Isotopes are atoms of the same element but with a different atomic mass, due to additional neutrons at it's nucleus. When these atoms do not radioactively decay we call them stable isotopes. Carbon (C) in it's most abundant form has 6 neutrons and 6 protons at it's nucleus, hence called carbon-12 (12C).  Several isotopic forms of carbon exist with carbon-13 (13C) having one and carbon-14 (14C) having two extra neutrons in their nuclei. Of these 14C is unstable, decaying into more stable components. The 13C isotope is stable and will therefore persist.

And, since you are what you eat (on a molecular level - and organismic level as well I guess) these differences will be reflected in the tissues of the kangaroo. Assuming that kangaroos don’t prefer a particular kind of grass. Both authors used collagen tissue samples of 779 road-killed individuals to calculate the relative abundance of C3/C4 grasses around the road-kill locations. Combining these measurements with climate data, it allowed them to scale the relative abundance of grasses across the whole of Australia. Hence, they potentially removed some bias in estimates of terrestrial biosphere carbon uptake by these grasslands.
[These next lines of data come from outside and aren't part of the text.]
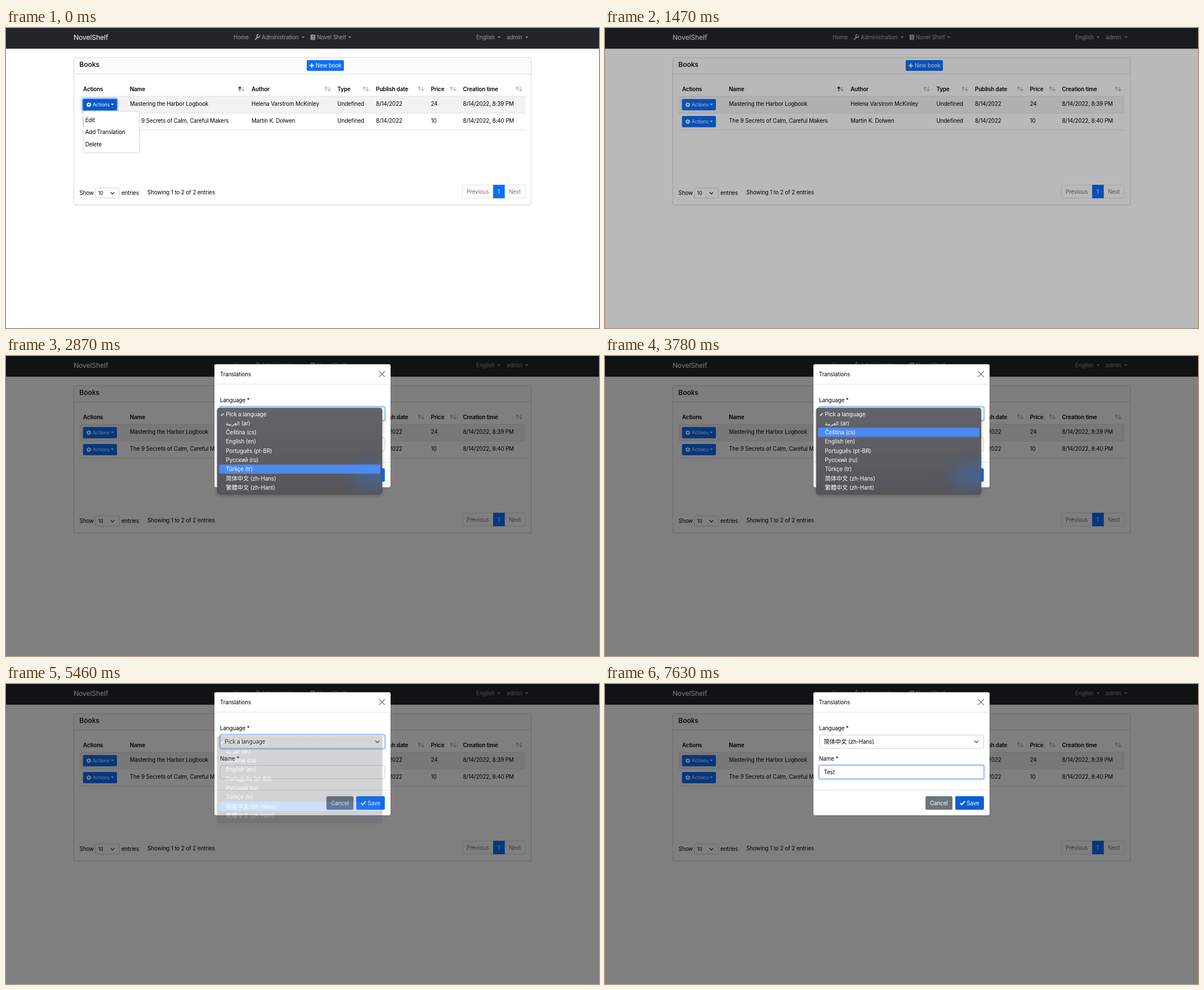
Animation of 1053x532 px, one loop 8 s. Source, as an HTML page:

```html
<!DOCTYPE html>
<html lang="en">
<head>
<meta charset="utf-8">
<title>Book list</title>
<style>
html, body { margin: 0; width: 100%; height: 100%; overflow: hidden; background: #fff; }
svg { display: block; width: 100vw; height: 100vh; }
text {
  font: 9.8px Inter, "Noto Sans CJK SC", "DejaVu Sans", sans-serif;
  letter-spacing: -.01em; fill: #000; white-space: pre;
}
.b { font-weight: 600; }
.s { font-size: 8.6px; }
.w { fill: #fff; }
.nav { fill: #9b9da0; }
.mute { fill: #6c757d; }
.brand { font-size: 12.2px; fill: #fff; }
.head { font-size: 12.2px; font-weight: 500; }
.cjk { font-size: 10.2px; letter-spacing: 0; }
.ar { font-family: "DejaVu Sans", sans-serif; font-size: 9px; letter-spacing: 0; }
</style>
</head>
<body>
<svg id="stage" viewBox="0 0 1053 532" preserveAspectRatio="none"></svg>
<script>
const LOOP = 8000, TICK = 70;
const BLUE = '#0d6efd', LINE = '#dee2e6';

// Drawing helpers
const text = (x, y, str, cls = '') => `<text x="${x}" y="${y}" class="${cls}">${str}</text>`;
const rect = (x, y, w, h, fill, r = 0, extra = '') =>
  `<rect x="${x}" y="${y}" width="${w}" height="${h}" rx="${r}" fill="${fill}" ${extra}/>`;
const path = (d, stroke, width = 1, extra = '') =>
  `<path d="${d}" fill="none" stroke="${stroke}" stroke-width="${width}" ${extra}/>`;
const hline = (x, y, w, color = LINE) => path(`M${x} ${y}h${w}`, color);
const group = (id, body, extra = '') => `<g id="${id}" ${extra}>${body}</g>`;
const caret = (x, y, fill) => `<path d="M${x} ${y}h5.4l-2.7 2.8z" fill="${fill}"/>`;
const chevron = (x, y, s = 3.3) =>
  path(`M${x - s} ${y - s / 2}l${s} ${s}l${s} ${-s}`, '#343a40', 1.3, 'stroke-linecap="round" stroke-linejoin="round"');
const tick = (x, y, s, width) => path(`M${x} ${y}l${s} ${s}l${s * 2} ${-s * 2.2}`, '#fff', width);

function sortIcon(x, active) {
  const up = path(`M${x - 2.8} 112V104.6M${x - 5.5} 107.3l2.7 -2.9l2.7 2.9`, active ? '#222' : '#b5b5b5', 1.3);
  const down = path(`M${x + 2.8} 104V111.4M${x + .1} 108.7l2.7 2.9l2.7 -2.9`, '#b5b5b5', 1.3);
  return up + down;
}

function gear(x, y) {
  return `<g fill="none" stroke="#fff"><circle cx="${x}" cy="${y}" r="2.4" stroke-width="1.9"/>
    <circle cx="${x}" cy="${y}" r="3.6" stroke-width="1.5" stroke-dasharray="1.88"/></g>`;
}

const actionFace = y => gear(147, y + 10) + text(154, y + 13.1, 'Actions', 's w') + caret(186.2, y + 8.2, '#fff');
const actionButton = y => rect(136.7, y, 60.3, 20, BLUE, 2) + actionFace(y);

function focusRing(id, y, h) {
  return group(id,
    rect(379.3, y - 1.2, 294.4, h + 2.4, 'none', 3.5, 'stroke="#0d6efd" stroke-opacity=".27" stroke-width="2.5"') +
    rect(380.5, y, 292, h, 'none', 2.5, 'stroke="#86b7fe"'));
}

function navbar() {
  const gray = '#9b9da0';
  return rect(0, 0, 1053, 36.7, '#222529') +
    text(120, 21, 'NovelShelf', 'brand') +
    text(404, 20, 'Home', 'nav') +
    path('M442.8 20.2l3.8 -3.8', gray, 2.2, 'stroke-linecap="round"') +
    path('M450.2 13.5a2.5 2.5 0 1 1 -2 -1.7', gray, 1.9) +
    text(454, 20, 'Administration', 'nav') + caret(525, 15, gray) +
    rect(540.8, 11.8, 8.4, 9.4, gray, 1.2) +
    path('M543.2 14.2h4.2M543.2 16h4.2M542.3 19.3h6.4', '#222529', .8) +
    text(552, 20, 'Novel Shelf', 'nav') + caret(607.7, 15, gray) +
    text(835, 20, 'English', 'nav') + caret(873, 15, gray) +
    text(889, 20, 'admin', 'nav') + caret(922.2, 15, gray);
}

function page() {
  const cols = [137, 220, 436, 588.5, 657, 754.5, 811.5];
  const heads = ['Actions', 'Name', 'Author', 'Type', 'Publish date', 'Price', 'Creation time'];
  const rows = [
    ['Mastering the Harbor Logbook', 'Helena Varstrom McKinley', 'Undefined', '8/14/2022', '24', '8/14/2022, 8:39 PM'],
    ['The 9 Secrets of Calm, Careful Makers', 'Martin K. Dolwen', 'Undefined', '8/14/2022', '10', '8/14/2022, 8:40 PM']
  ];
  return rect(0, 0, 1053, 532, '#fff') + navbar() +
    rect(120.5, 52.5, 812, 261, '#fff', 2.5, 'stroke="#dcdcdc" filter="url(#soft)"') +
    rect(121, 53, 811, 28, '#000', 2, 'fill-opacity=".01"') + hline(121, 81.5, 811, '#dcdcdc') +
    text(130.3, 69.3, 'Books', 'head') +
    rect(534, 57, 66, 19, BLUE, 2) + path('M538.9 66.5h8M542.9 62.5v8', '#fff', 1.8) +
    text(549.7, 70, 'New book', 'w') +
    rect(130.5, 121, 792, 30, '#f2f2f2') +
    [121, 151, 181].map(y => hline(130.5, y, 792)).join('') +
    heads.map((h, i) => text(cols[i], 111.6, h, 'b')).join('') +
    [418, 571, 639, 737, 794, 911].map((x, i) => sortIcon(x, i === 0)).join('') +
    rows.map((r, n) => r.map((c, i) => text(cols[i + 1], 137.5 + 30 * n, c)).join('')).join('') +
    actionButton(126) + actionButton(156) +
    text(130.5, 296, 'Show') + rect(158.5, 283.5, 43, 18, '#fff', 2, 'stroke="#ced4da"') +
    text(163.8, 296, '10', 's') + chevron(189, 293, 3) + text(205, 296, 'entries') +
    text(251, 295, 'Showing 1 to 2 of 2 entries') +
    rect(810.5, 278.5, 112, 23, '#fff', 2.5, `stroke="${LINE}"`) + rect(865, 278, 20.7, 24, BLUE) +
    text(818, 293.6, 'Previous', 'mute') + text(872.9, 293.6, '1', 'w') + text(893, 293.6, 'Next', 'mute') +
    group('active',
      rect(135.5, 124.8, 62.7, 22.4, 'none', 3, 'stroke="#3184fd" stroke-opacity=".5" stroke-width="2.5"') +
      rect(136.7, 126, 60.3, 20, '#0a58ca', 2) + actionFace(126)) +
    group('menu',
      rect(137.2, 147.5, 99.5, 74, '#fff', 2.5, 'stroke="#d5d5d5"') +
      ['Edit', 'Add Translation', 'Delete'].map((s, i) => text(140.7, 167 + 21.4 * i, s)).join(''));
}

const HANS = '<tspan class="cjk">简体中文</tspan> (zh-Hans)';
const HANT = '<tspan class="cjk" lang="zh-Hant">繁體中文</tspan> (zh-Hant)';

function modal() {
  return rect(370, 14.5, 313, 218.5, '#fff', 3, 'stroke="#000" stroke-opacity=".2"') +
    text(380, 35.6, 'Translations') + path('M662.8 27.3l9.6 9.6M672.4 27.3l-9.6 9.6', '#707070', 1.3, 'stroke-linecap="round"') +
    hline(370.5, 50, 312) + hline(370.5, 188.5, 312) +
    text(380, 81.5, 'Language *') + rect(380.5, 90.5, 292, 23.7, '#fff', 2.5, 'stroke="#ced4da"') +
    focusRing('selectRing', 90.5, 23.7) +
    group('unpicked', text(388.5, 106, 'Pick a language')) + group('picked', text(388.5, 106, HANS)) +
    chevron(659.5, 102.5) +
    text(380, 135.5, 'Name *') + rect(380.5, 144.5, 292, 23.5, '#fff', 2.5, 'stroke="#ced4da"') +
    focusRing('nameRing', 144.5, 23.5) +
    '<text id="typed" x="388.5" y="160"></text>' +
    rect(0, 150.3, .9, 12, '#222', 0, 'id="cursor"') +
    rect(569, 199, 48, 24, '#6c757d', 2.5) + text(577, 214.6, 'Cancel', 'w') +
    rect(622, 199, 50.7, 24, BLUE, 2.5) + rect(622, 199, 50.7, 24, '#0b5ed7', 2.5, 'id="hover"') +
    tick(630.5, 211.2, 2.9, 2) + text(642.3, 214.6, 'Save', 'w');
}

const ROW = 16.32;
function popup() {
  const items = ['Pick a language', '<tspan class="ar">العربية</tspan> (ar)', 'Čeština (cs)', 'English (en)',
    'Português (pt-BR)', 'Русский (ru)', 'Türkçe (tr)', HANS, HANT];
  return rect(375.3, 92.3, 292.4, 152.8, 'url(#panel)', 4, 'stroke="#444448" stroke-width=".7" filter="url(#drop)"') +
    rect(375.5, 92.5, 292, 152.4, 'url(#tint)', 4) +
    rect(378.3, 0, 286.4, ROW, '#4d8af0', 2.5, 'id="mark"') +
    tick(381.5, 103.8, 1.7, 1.2) +
    items.map((s, i) => text(390.5, 106.5 + ROW * i, s, 'w')).join('');
}

const stage = document.getElementById('stage');
stage.innerHTML = `<defs>
  <linearGradient id="panel" x2="0" y2="1"><stop stop-color="#63656b"/><stop offset="1" stop-color="#575559"/></linearGradient>
  <radialGradient id="tint" gradientUnits="userSpaceOnUse" cx="655" cy="212" r="75" gradientTransform="translate(0 74) scale(1 .65)">
    <stop stop-color="#3a6cad" stop-opacity=".6"/><stop offset=".45" stop-color="#486489" stop-opacity=".5"/>
    <stop offset="1" stop-color="#505458" stop-opacity="0"/></radialGradient>
  <filter id="soft" x="-5%" y="-5%" width="110%" height="115%"><feDropShadow dx="0" dy="1" stdDeviation="1.2" flood-opacity=".09"/></filter>
  <filter id="drop" x="-10%" y="-10%" width="120%" height="125%"><feDropShadow dx="0" dy="2" stdDeviation="3" flood-opacity=".28"/></filter>
  </defs>` + page() + rect(0, 0, 1053, 532, '#000', 0, 'id="shade"') + group('modal', modal()) + group('popup', popup());

const el = id => document.getElementById(id);
const ramp = (t, a, b) => Math.min(1, Math.max(0, (t - a) / (b - a)));
const fade = (id, v) => {
  el(id).setAttribute('opacity', v);
  el(id).style.display = v > 0 ? '' : 'none';
};

// Highlighted row of the language list
function markedRow(t) {
  if (t < 2590) return 0;
  if (t < 2730) return 1;
  if (t < 3290) return Math.min(6, 3 + 2 * Math.floor((t - 2730) / TICK));
  if (t < 3780) return Math.max(1, 5 - Math.floor((t - 3290) / TICK));
  if (t < 4340) return Math.min(7, 2 + Math.floor((t - 3780) / TICK));
  return t < 4830 ? 8 : 7;
}

const keys = [6370, 6650, 6860, 7000];
const glyphEnds = [388.5, 394.6, 400.1, 404.9, 408];

function draw(now) {
  const t = Math.floor((now % LOOP) / TICK) * TICK;

  fade('menu', t < 770 ? 1 : 0);
  fade('active', 1 - ramp(t, 720, 910));

  fade('shade', .5 * ramp(t, 1365, 1555));
  fade('modal', ramp(t, 1520, 1670));
  const rest = 1 - ramp(t, 1520, 1820);
  el('modal').setAttribute('transform', `translate(0 ${-31 * rest * rest})`);

  fade('nameRing', t < 4000 ? ramp(t, 1820, 1960) - ramp(t, 2060, 2210) : ramp(t, 5840, 5990));
  fade('selectRing', ramp(t, 2060, 2210) - ramp(t, 5840, 5990));
  fade('unpicked', t < 5530 ? 1 : 0);
  fade('picked', t < 5530 ? 0 : 1);

  fade('popup', t < 2240 ? 0 : 1 - ramp(t, 5330, 5506));
  el('mark').setAttribute('y', 94.6 + ROW * markedRow(t));
  fade('mark', t === 5110 ? 0 : 1);

  const count = keys.filter(k => t >= k).length;
  el('typed').textContent = 'Test'.slice(0, count);
  el('cursor').setAttribute('x', glyphEnds[count]);
  fade('cursor', (t >= 1820 && t < 2100) || (t >= 5880 && t < 7630) ? 1 : 0);
  fade('hover', ramp(t, 7250, 7420));
}

const start = performance.now();
function loop() {
  draw(performance.now() - start);
  requestAnimationFrame(loop);
}
loop();
</script>
</body>
</html>
```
Although my main interest in this paper was the relation between climate and abundance of C3/C4 grasses I think the paper teaches some valuable lesson in science outside it’s original scope, mainly “the proxy measurement “ (and a rather macabre one).  Furthermore, it can be used as a fun example to show people the unexpected part of science. I assume few Australians would have imagined that a lot of road-killed kangaroos could tell a story about the kind of grasses it once ate and where they grow!